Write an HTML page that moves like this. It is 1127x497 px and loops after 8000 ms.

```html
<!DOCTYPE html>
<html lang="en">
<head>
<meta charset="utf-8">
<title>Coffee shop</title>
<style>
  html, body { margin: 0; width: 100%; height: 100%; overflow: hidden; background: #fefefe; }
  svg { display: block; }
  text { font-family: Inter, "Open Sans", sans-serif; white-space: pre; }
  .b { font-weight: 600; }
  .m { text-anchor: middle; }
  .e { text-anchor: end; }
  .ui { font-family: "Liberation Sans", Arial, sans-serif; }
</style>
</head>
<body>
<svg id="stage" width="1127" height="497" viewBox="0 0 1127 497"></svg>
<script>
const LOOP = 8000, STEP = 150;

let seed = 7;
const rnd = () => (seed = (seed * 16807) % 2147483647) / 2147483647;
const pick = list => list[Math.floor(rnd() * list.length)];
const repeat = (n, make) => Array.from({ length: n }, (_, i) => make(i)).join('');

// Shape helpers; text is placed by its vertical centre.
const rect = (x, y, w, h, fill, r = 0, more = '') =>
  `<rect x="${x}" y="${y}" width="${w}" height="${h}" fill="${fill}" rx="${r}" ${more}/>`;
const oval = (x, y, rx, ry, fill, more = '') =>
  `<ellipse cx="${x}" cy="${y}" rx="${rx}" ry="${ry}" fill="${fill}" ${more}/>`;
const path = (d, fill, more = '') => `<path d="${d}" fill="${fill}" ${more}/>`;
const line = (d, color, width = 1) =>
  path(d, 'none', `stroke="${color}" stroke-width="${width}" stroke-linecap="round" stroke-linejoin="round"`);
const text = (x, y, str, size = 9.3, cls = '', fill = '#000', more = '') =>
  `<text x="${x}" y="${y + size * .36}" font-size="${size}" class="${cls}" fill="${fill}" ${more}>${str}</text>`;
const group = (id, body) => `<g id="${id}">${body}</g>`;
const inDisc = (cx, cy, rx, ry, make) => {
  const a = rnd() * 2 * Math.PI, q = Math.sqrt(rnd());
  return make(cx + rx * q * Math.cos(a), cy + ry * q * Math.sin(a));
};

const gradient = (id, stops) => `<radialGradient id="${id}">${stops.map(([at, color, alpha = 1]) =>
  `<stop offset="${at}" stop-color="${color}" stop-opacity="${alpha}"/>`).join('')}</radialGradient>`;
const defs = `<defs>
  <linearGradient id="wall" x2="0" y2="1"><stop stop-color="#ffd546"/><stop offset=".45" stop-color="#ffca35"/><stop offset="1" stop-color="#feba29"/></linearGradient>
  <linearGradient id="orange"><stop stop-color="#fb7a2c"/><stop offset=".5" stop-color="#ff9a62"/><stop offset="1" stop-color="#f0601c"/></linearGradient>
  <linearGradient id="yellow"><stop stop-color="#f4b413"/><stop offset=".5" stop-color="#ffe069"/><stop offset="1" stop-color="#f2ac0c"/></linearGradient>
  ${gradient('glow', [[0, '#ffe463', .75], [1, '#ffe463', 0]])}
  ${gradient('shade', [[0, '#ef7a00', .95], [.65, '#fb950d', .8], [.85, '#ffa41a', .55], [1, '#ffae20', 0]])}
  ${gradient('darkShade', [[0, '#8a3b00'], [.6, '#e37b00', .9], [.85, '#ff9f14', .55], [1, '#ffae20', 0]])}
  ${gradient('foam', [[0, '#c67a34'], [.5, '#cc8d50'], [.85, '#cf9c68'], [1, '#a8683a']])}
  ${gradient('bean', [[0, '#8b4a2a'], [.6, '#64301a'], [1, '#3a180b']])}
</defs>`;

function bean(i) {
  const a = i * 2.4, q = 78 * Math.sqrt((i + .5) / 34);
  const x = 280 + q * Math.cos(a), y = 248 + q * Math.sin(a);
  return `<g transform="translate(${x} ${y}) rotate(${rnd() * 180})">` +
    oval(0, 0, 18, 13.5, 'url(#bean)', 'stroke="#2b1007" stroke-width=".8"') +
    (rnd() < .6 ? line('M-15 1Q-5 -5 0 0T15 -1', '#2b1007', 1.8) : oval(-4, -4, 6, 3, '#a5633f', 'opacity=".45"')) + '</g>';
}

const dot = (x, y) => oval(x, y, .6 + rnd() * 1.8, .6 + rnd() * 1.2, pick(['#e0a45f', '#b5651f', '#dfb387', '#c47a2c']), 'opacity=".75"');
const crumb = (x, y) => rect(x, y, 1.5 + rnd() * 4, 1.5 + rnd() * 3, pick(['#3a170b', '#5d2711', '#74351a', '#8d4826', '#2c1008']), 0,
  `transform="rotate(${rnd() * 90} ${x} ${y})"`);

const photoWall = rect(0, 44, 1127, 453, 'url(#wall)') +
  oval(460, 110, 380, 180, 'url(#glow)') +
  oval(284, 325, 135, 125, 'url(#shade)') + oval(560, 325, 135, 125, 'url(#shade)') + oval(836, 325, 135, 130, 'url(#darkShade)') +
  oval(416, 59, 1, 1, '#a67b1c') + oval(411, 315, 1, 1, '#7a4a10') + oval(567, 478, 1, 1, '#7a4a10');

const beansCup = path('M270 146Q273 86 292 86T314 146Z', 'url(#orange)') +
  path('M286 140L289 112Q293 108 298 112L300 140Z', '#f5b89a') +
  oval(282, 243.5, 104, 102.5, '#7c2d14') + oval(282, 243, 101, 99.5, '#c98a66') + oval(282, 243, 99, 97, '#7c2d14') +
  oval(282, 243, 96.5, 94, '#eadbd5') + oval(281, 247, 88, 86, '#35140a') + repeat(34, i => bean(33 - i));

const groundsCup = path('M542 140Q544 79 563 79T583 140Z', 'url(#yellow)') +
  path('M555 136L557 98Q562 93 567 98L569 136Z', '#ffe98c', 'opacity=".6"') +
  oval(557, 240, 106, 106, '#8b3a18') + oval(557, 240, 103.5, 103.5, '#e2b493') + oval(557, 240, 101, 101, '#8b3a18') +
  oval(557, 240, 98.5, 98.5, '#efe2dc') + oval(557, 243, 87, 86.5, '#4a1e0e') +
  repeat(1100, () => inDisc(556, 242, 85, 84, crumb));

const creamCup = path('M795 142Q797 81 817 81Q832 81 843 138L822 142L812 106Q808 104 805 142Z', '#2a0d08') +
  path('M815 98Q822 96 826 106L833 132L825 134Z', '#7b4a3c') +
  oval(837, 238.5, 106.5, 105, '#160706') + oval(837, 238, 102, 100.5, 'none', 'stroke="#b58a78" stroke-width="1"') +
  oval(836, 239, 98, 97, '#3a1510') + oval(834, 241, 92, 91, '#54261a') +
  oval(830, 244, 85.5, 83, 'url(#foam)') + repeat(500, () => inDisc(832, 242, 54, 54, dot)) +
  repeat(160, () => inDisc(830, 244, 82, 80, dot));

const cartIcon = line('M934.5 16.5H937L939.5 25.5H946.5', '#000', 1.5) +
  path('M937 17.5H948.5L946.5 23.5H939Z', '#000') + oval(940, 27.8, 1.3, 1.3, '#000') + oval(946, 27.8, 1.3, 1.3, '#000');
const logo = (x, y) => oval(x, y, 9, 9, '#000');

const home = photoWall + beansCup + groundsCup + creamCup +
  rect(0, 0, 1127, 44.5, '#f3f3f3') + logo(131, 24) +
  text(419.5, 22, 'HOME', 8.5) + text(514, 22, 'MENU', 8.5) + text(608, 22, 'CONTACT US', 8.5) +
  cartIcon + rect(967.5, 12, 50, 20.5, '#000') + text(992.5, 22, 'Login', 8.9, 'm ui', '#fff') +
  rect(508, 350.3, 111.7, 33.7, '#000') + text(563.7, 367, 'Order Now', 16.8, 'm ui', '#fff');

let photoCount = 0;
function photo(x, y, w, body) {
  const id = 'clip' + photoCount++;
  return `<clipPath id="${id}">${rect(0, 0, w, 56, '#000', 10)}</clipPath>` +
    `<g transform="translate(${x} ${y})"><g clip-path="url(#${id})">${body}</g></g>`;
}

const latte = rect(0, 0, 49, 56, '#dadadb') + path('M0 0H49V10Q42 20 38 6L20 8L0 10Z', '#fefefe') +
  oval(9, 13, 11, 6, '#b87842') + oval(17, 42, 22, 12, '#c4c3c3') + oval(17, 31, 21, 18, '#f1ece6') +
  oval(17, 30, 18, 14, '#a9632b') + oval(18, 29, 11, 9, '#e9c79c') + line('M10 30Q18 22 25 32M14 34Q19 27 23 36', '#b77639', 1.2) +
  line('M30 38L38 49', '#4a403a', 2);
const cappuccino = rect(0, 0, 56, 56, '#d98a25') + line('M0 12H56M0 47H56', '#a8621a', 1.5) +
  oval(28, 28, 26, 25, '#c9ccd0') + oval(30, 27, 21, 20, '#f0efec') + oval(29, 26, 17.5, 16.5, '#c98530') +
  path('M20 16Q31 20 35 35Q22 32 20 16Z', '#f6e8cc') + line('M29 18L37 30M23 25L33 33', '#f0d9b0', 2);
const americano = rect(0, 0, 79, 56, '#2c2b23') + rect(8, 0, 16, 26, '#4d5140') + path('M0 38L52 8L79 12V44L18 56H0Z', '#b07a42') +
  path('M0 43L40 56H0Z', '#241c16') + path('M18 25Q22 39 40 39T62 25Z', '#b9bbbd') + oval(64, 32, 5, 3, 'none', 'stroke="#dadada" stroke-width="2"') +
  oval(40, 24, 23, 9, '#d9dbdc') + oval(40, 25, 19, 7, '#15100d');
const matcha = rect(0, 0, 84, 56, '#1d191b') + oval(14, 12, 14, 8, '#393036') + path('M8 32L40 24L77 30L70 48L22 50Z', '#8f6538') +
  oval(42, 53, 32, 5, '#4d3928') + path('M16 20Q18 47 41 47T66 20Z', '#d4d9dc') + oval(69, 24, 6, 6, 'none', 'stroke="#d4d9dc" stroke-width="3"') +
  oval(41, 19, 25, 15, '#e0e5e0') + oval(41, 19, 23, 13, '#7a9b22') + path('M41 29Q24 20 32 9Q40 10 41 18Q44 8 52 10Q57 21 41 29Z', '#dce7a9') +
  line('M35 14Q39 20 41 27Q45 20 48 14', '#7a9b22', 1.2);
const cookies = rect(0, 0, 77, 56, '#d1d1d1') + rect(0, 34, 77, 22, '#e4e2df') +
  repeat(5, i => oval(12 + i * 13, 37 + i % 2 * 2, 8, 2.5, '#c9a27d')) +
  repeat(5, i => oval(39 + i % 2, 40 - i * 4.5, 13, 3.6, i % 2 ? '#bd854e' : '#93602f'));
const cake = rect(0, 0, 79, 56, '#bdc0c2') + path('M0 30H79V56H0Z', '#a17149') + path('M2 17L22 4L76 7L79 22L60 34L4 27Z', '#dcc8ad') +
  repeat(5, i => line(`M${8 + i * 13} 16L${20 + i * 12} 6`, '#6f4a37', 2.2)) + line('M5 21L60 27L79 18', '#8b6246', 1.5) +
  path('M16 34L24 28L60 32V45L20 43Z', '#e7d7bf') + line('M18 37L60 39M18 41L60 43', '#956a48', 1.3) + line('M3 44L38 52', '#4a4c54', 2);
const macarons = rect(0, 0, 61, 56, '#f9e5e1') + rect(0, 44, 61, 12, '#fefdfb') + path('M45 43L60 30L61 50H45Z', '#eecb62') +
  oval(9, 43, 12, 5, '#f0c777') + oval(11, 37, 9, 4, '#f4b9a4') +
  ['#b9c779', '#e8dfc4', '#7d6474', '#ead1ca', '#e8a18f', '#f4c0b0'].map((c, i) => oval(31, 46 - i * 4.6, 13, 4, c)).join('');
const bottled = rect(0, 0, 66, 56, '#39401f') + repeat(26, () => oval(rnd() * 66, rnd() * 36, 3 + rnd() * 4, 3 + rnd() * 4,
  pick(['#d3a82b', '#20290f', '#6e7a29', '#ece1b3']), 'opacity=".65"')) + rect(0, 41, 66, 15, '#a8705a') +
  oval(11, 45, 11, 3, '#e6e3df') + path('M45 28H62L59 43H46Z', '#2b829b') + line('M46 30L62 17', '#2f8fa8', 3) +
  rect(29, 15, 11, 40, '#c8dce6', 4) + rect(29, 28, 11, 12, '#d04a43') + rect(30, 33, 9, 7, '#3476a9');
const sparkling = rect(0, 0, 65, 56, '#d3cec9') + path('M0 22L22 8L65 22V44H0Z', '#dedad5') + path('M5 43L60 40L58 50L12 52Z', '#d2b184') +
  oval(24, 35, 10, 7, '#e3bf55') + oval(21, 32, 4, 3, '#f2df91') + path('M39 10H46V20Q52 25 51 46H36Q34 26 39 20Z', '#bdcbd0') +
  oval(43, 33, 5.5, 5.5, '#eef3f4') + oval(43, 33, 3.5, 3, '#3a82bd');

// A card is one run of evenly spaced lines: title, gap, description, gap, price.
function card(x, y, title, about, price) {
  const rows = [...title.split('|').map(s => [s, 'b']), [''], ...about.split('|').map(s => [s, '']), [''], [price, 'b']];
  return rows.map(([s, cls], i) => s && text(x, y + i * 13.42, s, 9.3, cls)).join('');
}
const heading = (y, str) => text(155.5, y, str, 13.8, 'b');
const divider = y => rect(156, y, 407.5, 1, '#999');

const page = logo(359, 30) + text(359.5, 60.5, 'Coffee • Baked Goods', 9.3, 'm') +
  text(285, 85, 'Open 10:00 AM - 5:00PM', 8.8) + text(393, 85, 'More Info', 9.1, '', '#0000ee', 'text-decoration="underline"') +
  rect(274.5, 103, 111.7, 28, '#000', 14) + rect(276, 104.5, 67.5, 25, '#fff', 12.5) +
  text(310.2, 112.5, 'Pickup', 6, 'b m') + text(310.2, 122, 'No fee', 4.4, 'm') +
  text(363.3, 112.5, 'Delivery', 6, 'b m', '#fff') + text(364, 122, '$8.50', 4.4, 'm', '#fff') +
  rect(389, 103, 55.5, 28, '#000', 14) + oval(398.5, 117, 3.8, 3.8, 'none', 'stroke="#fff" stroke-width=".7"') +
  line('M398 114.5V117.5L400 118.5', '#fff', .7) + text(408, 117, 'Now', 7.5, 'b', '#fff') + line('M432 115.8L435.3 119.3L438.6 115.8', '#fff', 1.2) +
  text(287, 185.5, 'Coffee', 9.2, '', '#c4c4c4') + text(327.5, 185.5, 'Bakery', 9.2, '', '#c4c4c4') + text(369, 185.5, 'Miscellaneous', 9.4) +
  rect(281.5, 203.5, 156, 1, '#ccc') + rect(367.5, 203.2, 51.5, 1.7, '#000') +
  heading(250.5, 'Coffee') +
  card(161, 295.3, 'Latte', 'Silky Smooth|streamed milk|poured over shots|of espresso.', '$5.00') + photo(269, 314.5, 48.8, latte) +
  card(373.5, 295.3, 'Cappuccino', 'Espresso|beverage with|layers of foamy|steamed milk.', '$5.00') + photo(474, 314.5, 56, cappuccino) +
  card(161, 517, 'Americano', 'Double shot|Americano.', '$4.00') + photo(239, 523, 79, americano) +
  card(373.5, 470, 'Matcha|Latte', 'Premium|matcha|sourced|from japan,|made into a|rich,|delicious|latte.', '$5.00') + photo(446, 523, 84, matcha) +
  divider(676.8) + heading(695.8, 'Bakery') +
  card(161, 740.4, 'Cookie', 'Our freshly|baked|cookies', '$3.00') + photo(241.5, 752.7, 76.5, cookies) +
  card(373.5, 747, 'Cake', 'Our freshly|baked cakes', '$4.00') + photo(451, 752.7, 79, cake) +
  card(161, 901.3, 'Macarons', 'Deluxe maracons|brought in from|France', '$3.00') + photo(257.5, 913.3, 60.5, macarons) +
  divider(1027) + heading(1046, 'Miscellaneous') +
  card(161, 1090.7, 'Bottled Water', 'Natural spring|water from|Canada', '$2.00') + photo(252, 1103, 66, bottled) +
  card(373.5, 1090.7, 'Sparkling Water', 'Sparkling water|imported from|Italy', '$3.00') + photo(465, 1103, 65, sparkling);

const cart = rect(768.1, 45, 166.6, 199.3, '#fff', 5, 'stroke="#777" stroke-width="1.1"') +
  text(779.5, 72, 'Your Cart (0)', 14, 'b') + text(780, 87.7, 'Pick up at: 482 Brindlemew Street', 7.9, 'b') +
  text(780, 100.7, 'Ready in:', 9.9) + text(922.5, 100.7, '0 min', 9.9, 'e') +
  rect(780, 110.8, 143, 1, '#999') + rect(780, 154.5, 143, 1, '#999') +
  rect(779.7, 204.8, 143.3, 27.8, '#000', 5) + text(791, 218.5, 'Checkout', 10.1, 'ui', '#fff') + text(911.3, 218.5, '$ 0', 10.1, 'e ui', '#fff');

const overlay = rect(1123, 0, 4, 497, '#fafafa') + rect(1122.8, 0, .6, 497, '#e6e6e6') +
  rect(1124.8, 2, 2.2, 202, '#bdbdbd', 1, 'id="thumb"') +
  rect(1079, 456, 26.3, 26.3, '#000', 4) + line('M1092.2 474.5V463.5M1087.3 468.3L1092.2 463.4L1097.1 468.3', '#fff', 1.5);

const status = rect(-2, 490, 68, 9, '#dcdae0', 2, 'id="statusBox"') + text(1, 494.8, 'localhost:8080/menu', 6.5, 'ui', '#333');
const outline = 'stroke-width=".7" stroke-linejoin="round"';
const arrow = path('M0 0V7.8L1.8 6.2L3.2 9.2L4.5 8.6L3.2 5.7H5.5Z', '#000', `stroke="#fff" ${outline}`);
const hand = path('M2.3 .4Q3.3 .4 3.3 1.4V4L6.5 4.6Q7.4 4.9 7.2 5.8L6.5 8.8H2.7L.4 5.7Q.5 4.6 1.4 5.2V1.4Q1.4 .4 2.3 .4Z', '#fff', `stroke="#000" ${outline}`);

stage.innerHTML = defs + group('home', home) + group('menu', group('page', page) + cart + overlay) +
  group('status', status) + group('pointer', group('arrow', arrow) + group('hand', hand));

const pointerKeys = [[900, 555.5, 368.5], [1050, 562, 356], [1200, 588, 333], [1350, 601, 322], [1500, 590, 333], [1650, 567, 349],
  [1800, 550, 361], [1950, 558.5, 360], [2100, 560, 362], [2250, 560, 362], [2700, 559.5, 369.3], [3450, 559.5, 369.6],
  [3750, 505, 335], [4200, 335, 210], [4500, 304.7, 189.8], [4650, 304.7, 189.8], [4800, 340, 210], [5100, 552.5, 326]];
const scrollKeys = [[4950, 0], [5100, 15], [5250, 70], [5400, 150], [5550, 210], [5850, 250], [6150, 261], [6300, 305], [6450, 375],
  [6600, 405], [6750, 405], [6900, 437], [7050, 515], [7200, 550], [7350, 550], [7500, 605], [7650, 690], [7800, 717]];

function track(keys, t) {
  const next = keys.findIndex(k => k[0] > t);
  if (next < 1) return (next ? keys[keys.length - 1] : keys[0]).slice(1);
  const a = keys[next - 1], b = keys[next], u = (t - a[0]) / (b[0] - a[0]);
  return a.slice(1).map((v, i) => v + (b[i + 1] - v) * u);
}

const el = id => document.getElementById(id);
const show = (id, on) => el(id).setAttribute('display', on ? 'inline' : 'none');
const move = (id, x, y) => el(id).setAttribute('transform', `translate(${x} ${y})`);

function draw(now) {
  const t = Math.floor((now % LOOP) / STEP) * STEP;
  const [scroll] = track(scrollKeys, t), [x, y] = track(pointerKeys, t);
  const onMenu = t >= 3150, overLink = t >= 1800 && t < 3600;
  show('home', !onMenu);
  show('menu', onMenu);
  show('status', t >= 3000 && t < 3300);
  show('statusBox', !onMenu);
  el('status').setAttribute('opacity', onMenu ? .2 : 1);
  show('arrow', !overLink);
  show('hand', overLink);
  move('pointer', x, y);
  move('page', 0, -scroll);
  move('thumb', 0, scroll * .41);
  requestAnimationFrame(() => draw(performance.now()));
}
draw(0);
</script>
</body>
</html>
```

_ASSIGNMENT_
Lines with the word "fill" in them should be copied from the preceding records.

_TASK RESPONSE_
const rect = (x, y, w, h, fill, r = 0, more = '') =>
  `<rect x="${x}" y="${y}" width="${w}" height="${h}" fill="${fill}" rx="${r}" ${more}/>`;
const oval = (x, y, rx, ry, fill, more = '') =>
  `<ellipse cx="${x}" cy="${y}" rx="${rx}" ry="${ry}" fill="${fill}" ${more}/>`;
const path = (d, fill, more = '') => `<path d="${d}" fill="${fill}" ${more}/>`;
const text = (x, y, str, size = 9.3, cls = '', fill = '#000', more = '') =>
  `<text x="${x}" y="${y + size * .36}" font-size="${size}" class="${cls}" fill="${fill}" ${more}>${str}</text>`;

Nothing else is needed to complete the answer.